- I have been to only one bridal shower besides my own.
- I have been asked to babysit only once, and that was during a church function where if something had gone awry, I could have called on an adult. This is despite the fact that I took the American Red Cross babysitting course.
- Though I never was asked to babysit, I was regularly asked to house and dog sit.
- I have never been to a baby shower - ever. Wait! I went to one when I was like 8 or something...does that count? I don't really remember it.
- I have never changed a diaper (though I've seen it done plenty of times).
- I have held a total of 2 babies in my entire life (one of them was one I babysat in confession number 2).
- My husband has more experience with young children than I do.
Like Hermione (with whom my husband regularly compares me) I have read and researched all kinds of things about babies and parenting - from gear and cloth diaper folds to birthing classes and toddler discipline, I have eagerly devoured information.
But of course, reading is not the real thing. Reading may be helpful, but every child is different. Every pregnancy is different. Every birth is different.
The sad thing is, I am not alone in my lack of experience. Many young women grow up with this lack of exposure to raising children. When they get to the point where I am, they become deer in headlights - freaking out about every little thing. Will I break the baby? Will I screw it up? Is this normal? How could this kid poop so much when he's only been drinking breast milk?!
It's enough to make anyone's head spin. We are, by all accounts, lost.
Gone are the days of communities raising children together. There is not that sharing of responsibility. Many couples are choosing to have no children at all making an even smaller pool of potential exposure to motherly pursuits. While some women choose to have larger families, more often than not, couples are choosing to have only one, or at most, two children. Childcare is generally relegated to professionals with so many early childhood education credits to their names, in settings that are carefully controlled by state accrediting bodies.

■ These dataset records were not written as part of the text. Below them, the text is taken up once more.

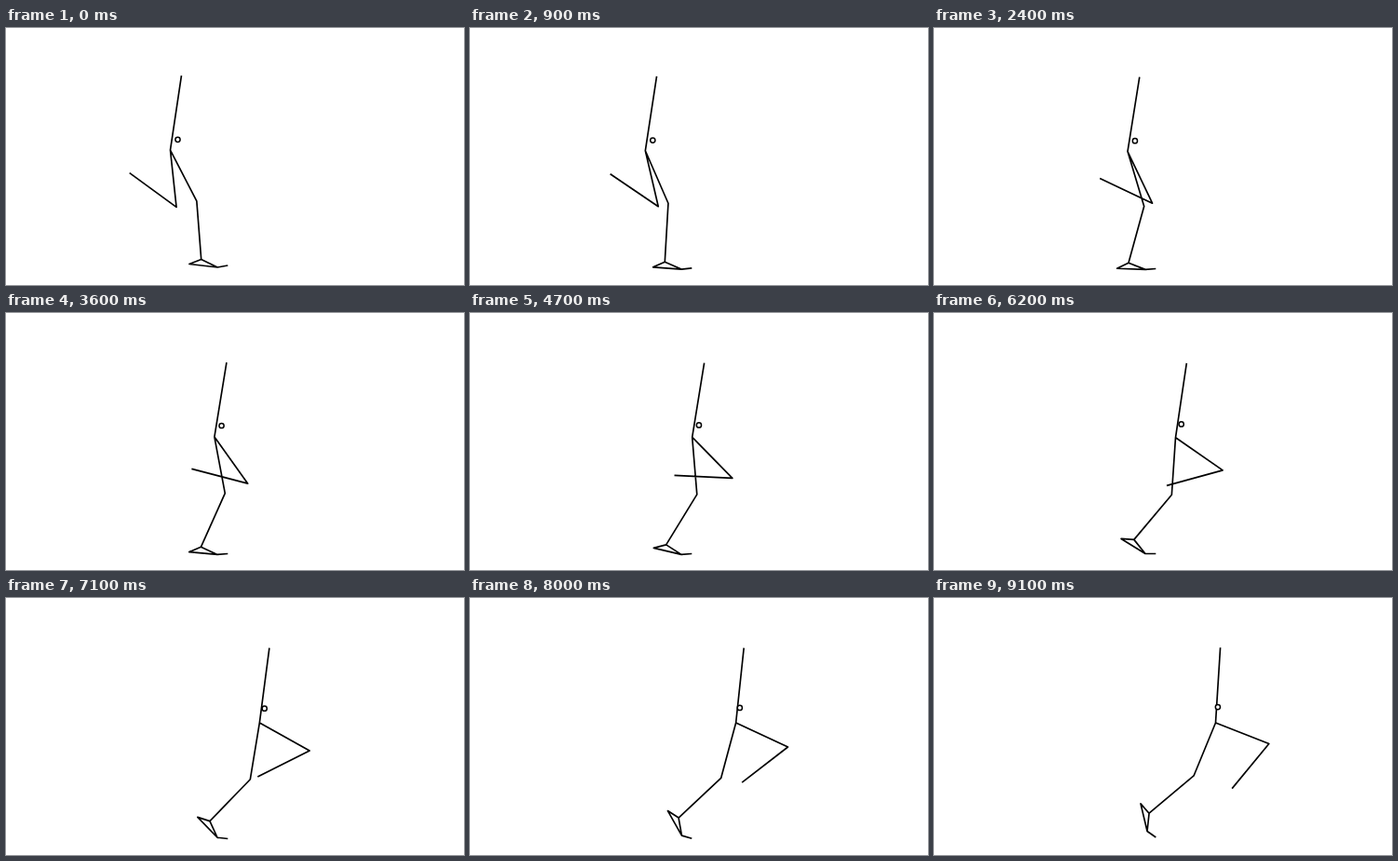
Animation of 492x276 px, one loop 9200 ms. Source, as an HTML page:

```html
<!DOCTYPE html>
<html lang="en">
<head>
<meta charset="utf-8">
<title>Walking stick figure</title>
<style>
  html, body { margin: 0; width: 100%; height: 100%; overflow: hidden; background: #fff; }
  svg { display: block; width: 492px; height: 276px; }
  path, circle { fill: none; stroke: #000; stroke-width: 1.67; stroke-linejoin: round; }
  circle { fill: #fff; stroke-width: 1.5; }
</style>
</head>
<body>
<svg viewBox="0 0 492 276">
  <path id="body"/>
  <circle id="mass" r="2.6"/>
</svg>
<script>
const LOOP = 9200, STEP = 100;
const THIGH = 61.6, SHANK = 62.4, TRUNK = 80.9, SOLE = 30.5, INSTEP = 19.4, TOES = 11.3;
const ANKLE_ANGLE = 19.4;

const body = document.getElementById("body");
const mass = document.getElementById("mass");

// Polynomial in u, lowest power first.
const poly = (u, ...terms) => terms.reduceRight((sum, k) => sum * u + k, 0);

// End of a bone; 0 degrees hangs straight down, positive swings forward.
function bone([x, y], length, degrees) {
  const a = degrees * Math.PI / 180;
  return [x + length * Math.sin(a), y + length * Math.cos(a)];
}

const line = (...points) => "M" + points.map(p => p.map(n => n.toFixed(2)).join(",")).join("L");

function draw(u) {
  // Hip travels forward; the trunk and both thighs hang from it.
  const hip = [poly(u, 176.5, 119.9, -4.3, 10.4), poly(u, 131.2, 6, -3.2)];
  const head = bone(hip, TRUNK, 180 - poly(u, 8.5, 1.3, 6.8, -13));
  const swingKnee = bone(hip, THIGH, poly(u, 6.1, 67.8, 31.7, -37));
  const swingEnd = bone(swingKnee, SHANK, poly(u, -126.2, 7.1, 145.7, -66.1));
  const knee = bone(hip, THIGH, poly(u, 27.4, -37.5, -12.3));

  // The planted foot rolls from its toe.
  const toe = [238.3, 258.5 - 3.5 * (1 - u) ** 16 - 1.5 * u ** 16];
  const ball = bone(toe, TOES, -90 - poly(u, -10, 51.9, -156.5, 149.6));
  const pitch = -90 - poly(u, 6.5, -19, -75.8, 375.9, -211);
  const heel = bone(ball, SOLE, pitch);
  const ankle = bone(ball, INSTEP, pitch - ANKLE_ANGLE);

  body.setAttribute("d",
    line(head, hip, swingKnee, swingEnd) +
    line(hip, knee, ankle, heel, ball, ankle) +
    line(ball, toe));
  mass.setAttribute("cx", hip[0] + 8 - 5.6 * u ** 3);
  mass.setAttribute("cy", hip[1] + poly(u, -11.4, 4.5, -19.6, 9.6));
}

const start = performance.now();
function tick(now) {
  const ms = Math.max(0, now - start) % LOOP;
  draw(Math.floor(ms / STEP) * STEP / (LOOP - STEP));
  requestAnimationFrame(tick);
}
draw(0);
requestAnimationFrame(tick);
</script>
</body>
</html>
```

Yet, while we're so inexperienced, we're expected to know everything. We're expected to be perfect angelic stewards of our bodies during pregnancy. In childbirth, we're expected to dope ourselves up and be strapped down to be cut open in a conveniently scheduled surgical procedure. When our baby is out, we're expected to love them immediately, follow all the rules set out by the experts (never mind that these experts are consistently contradictory), and raise them with all the latest gadgetry in the most scientifically supported parenting style.
This is the American way.
It is completely bonkers.
Instead of this wretched picture, I will choose another classic American way - independence. I'll do things my way - the way that makes the most sense for our particular situation. I will not feel guilty for my lack of experience. I will not feel guilty if I don't use all the crazy gadgetry or the parenting style du jour in magazines. I will enjoy this adventure and let things happen as they must, doing the best I can with the information and intuition I have at the time.
So, if you decide to give me some bit of pregnancy/childbirth/parenting advice, don't be hurt if I do the exact opposite. Because I might. Hell, I probably will. I'm ornery like that. I live in Oakland, and as they say, we do what we want.